In a recent study we have described variations in both clinical and pathological characteristics of patients with GI-NENs among European countries (Ramesh et al. 2023). Here, we specifically analyzed the impact of the patients´ sex on these factors. These data integrate very well with the current discussion of sex-related factors in cancer patients. Among the total of 1354 patients (626 women and 728 men) that were part of our present analysis, 289 (21.3%) were derived from Germany, 247 (18.2%) from France, 283 (20.9%) from Spain and 535 (39.5%) from the U.K. As described in the introduction section of this manuscript, GI-NEN belong to the rare diseases with an annual incidence of 0.48/100000 (Dasari et al. 2017; Lahner et al. 2022). In this context, we were able to examine a relatively large cohort of patients derived from the IQVIA’s Oncology Dynamics database, representing an important strength of this analysis. Nevertheless, we recognize important limitations of our study that clearly need to be discussed: Most importantly, many information is lacking. As an example, data on a potential hereditary background as well as data on the functional activity are not available within the Oncology Dynamics database. Moreover, due to recent changes in the WHO classification of NEN, at least some patients with NEC might have been misclassified and rather represent NET G3, it is therefore likely that the database might not be representative for the whole spectrum of GI-NENs. Moreover, it is important to note that the database only included patients who were treated with drugs and the questionnaire used was not specifically designed for the research being conducted. The database also has limitations such as missing information on genetic factors and socioeconomic status. Additionally, it should be kept in mind that this study can only show associations and not causality, and it does not compare to other established databases. Finally, there is a possibility that different presentation patterns may lead to the observed sex-based differences, and the limited availability of covariates documented in the study hinders the ability to control for confounding factors. Despite these limitations, the database has been used in many studies and has been found to be suitable for clinical research (Loosen et al. 2022a).

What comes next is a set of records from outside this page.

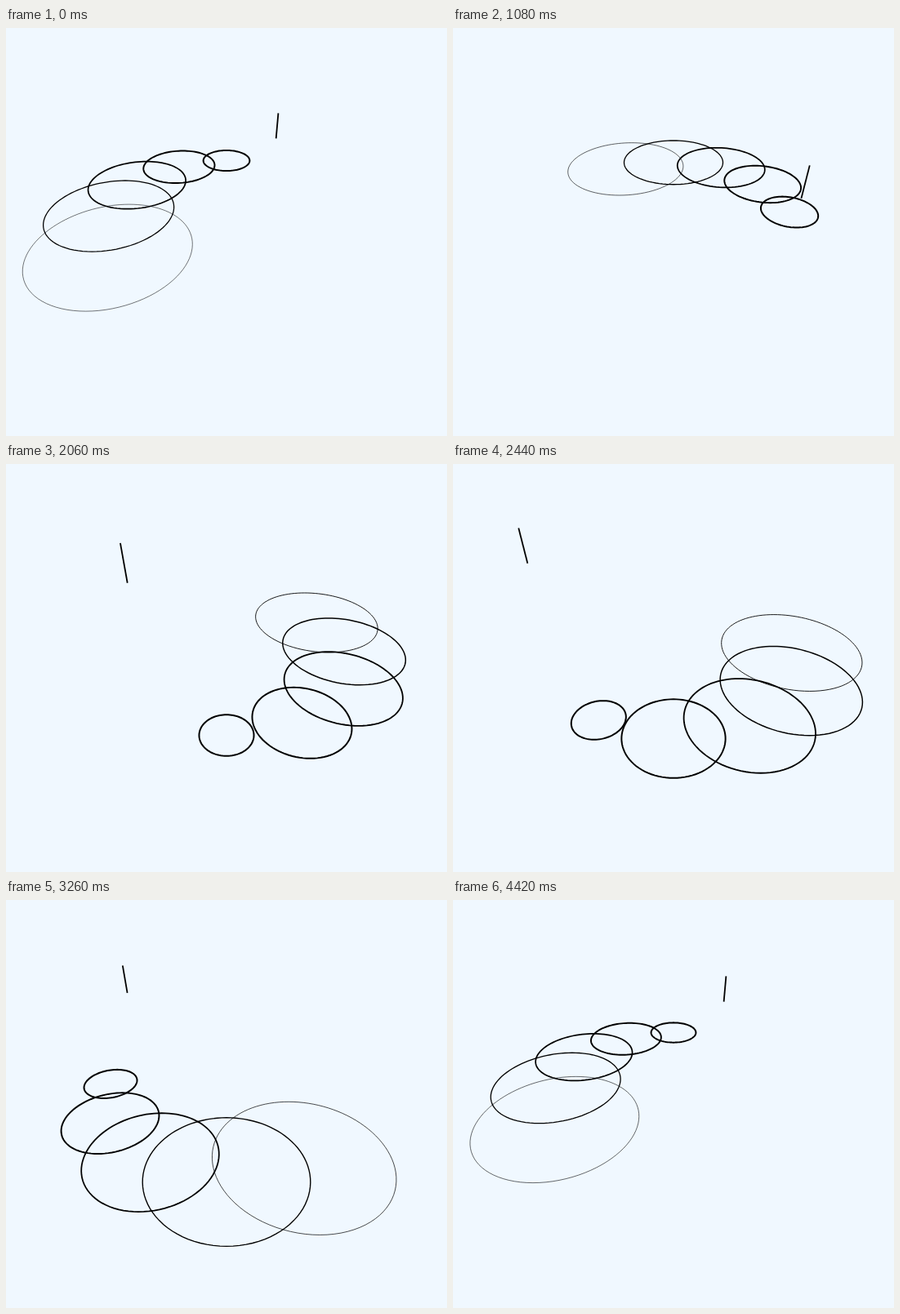
Write an HTML page that moves like this. It is 540 px wide and 500 px high and loops after 4440 ms.

```html
<!DOCTYPE html>
<html lang="en">
<head>
<meta charset="utf-8">
<title>Ripples</title>
<style>
  html, body { margin: 0; width: 100%; height: 100%; overflow: hidden; background: #f0f8ff; }
  svg { display: block; width: 540px; height: 500px; }
  path { fill: none; stroke: #000; }
</style>
</head>
<body>
<svg id="stage" viewBox="0 0 540 500"></svg>
<script>
const LOOP = 4440, STEP = 20, COUNT = 12, GAP = LOOP / COUNT;
const LEAD = 308;      // time since the first drop landed when the loop starts
const LIFE = 1985;     // how long a ripple lasts
const TRAIL = 57;      // streak length in ms of fall
const RADIUS = 141.5, FOCAL = 433, LIFT = -25.6;
const TILT = 0.6485, SIN = Math.sin(TILT), COS = Math.cos(TILT);

// Ground point (x, z) at a height, seen by a camera tilted down.
function project(x, z, height) {
  const depth = FOCAL + z * COS - height * SIN;
  const down = LIFT - z * SIN - height * COS;
  const px = 270 + FOCAL * x / depth, py = 250 + FOCAL * down / depth;
  return px.toFixed(2) + ' ' + py.toFixed(2);
}

function circle(x, z, r) {
  const pts = [];
  for (let i = 0; i < 96; i++) {
    const a = i / 96 * 2 * Math.PI;
    pts.push(project(x + r * Math.cos(a), z + r * Math.sin(a), 0));
  }
  return 'M' + pts.join('L') + 'Z';
}

// Height of a falling point, given the time left until it lands.
const fallHeight = left => left <= 0 ? 0 : 0.715 * left - 0.00044 * left * left;

function addPath(width) {
  const p = document.createElementNS('http://www.w3.org/2000/svg', 'path');
  p.setAttribute('stroke-width', width);
  document.getElementById('stage').appendChild(p);
  return p;
}

const drops = Array.from({ length: COUNT }, (_, k) => {
  const a = k / COUNT * 2 * Math.PI;
  return {
    x: RADIUS * Math.sin(a),
    z: RADIUS * Math.cos(a),
    birth: k * GAP - LEAD,
    ring: addPath(2),
    streak: addPath(1.8)
  };
});

function draw(t) {
  for (const { x, z, birth, ring, streak } of drops) {
    const age = (t - birth + LOOP) % LOOP;

    if (age < LIFE) {
      ring.setAttribute('d', circle(x, z, Math.sqrt(4.14 * age)));
      ring.setAttribute('stroke-width', 2 * (1 - (age / LIFE) ** 3));
    } else {
      ring.setAttribute('d', '');
    }

    const left = age < TRAIL ? -age : LOOP - age;
    streak.setAttribute('d', left < 700
      ? 'M' + project(x, z, fallHeight(left)) + 'L' + project(x, z, fallHeight(left + TRAIL))
      : '');
  }
}

const start = performance.now();
function tick() {
  const t = (performance.now() - start) % LOOP;
  draw(Math.floor(t / STEP) * STEP);
  requestAnimationFrame(tick);
}
tick();
</script>
</body>
</html>
```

In summary, our data highlight that GI-NENs demonstrate a higher proportion of females among low proliferative patients. In contrast to previous analyses, all other parameters including patients´ age, concomitant diseases, tumor origin, tumor stage, site of metastases, ECOG performance status and applied treatment were equally distributed between both sexes. The results presented here are important for getting a more complete picture on the epidemiology of GI-NENs and might trigger further epidemiological studies ultimately leading to a better clinical management of patients with NENs.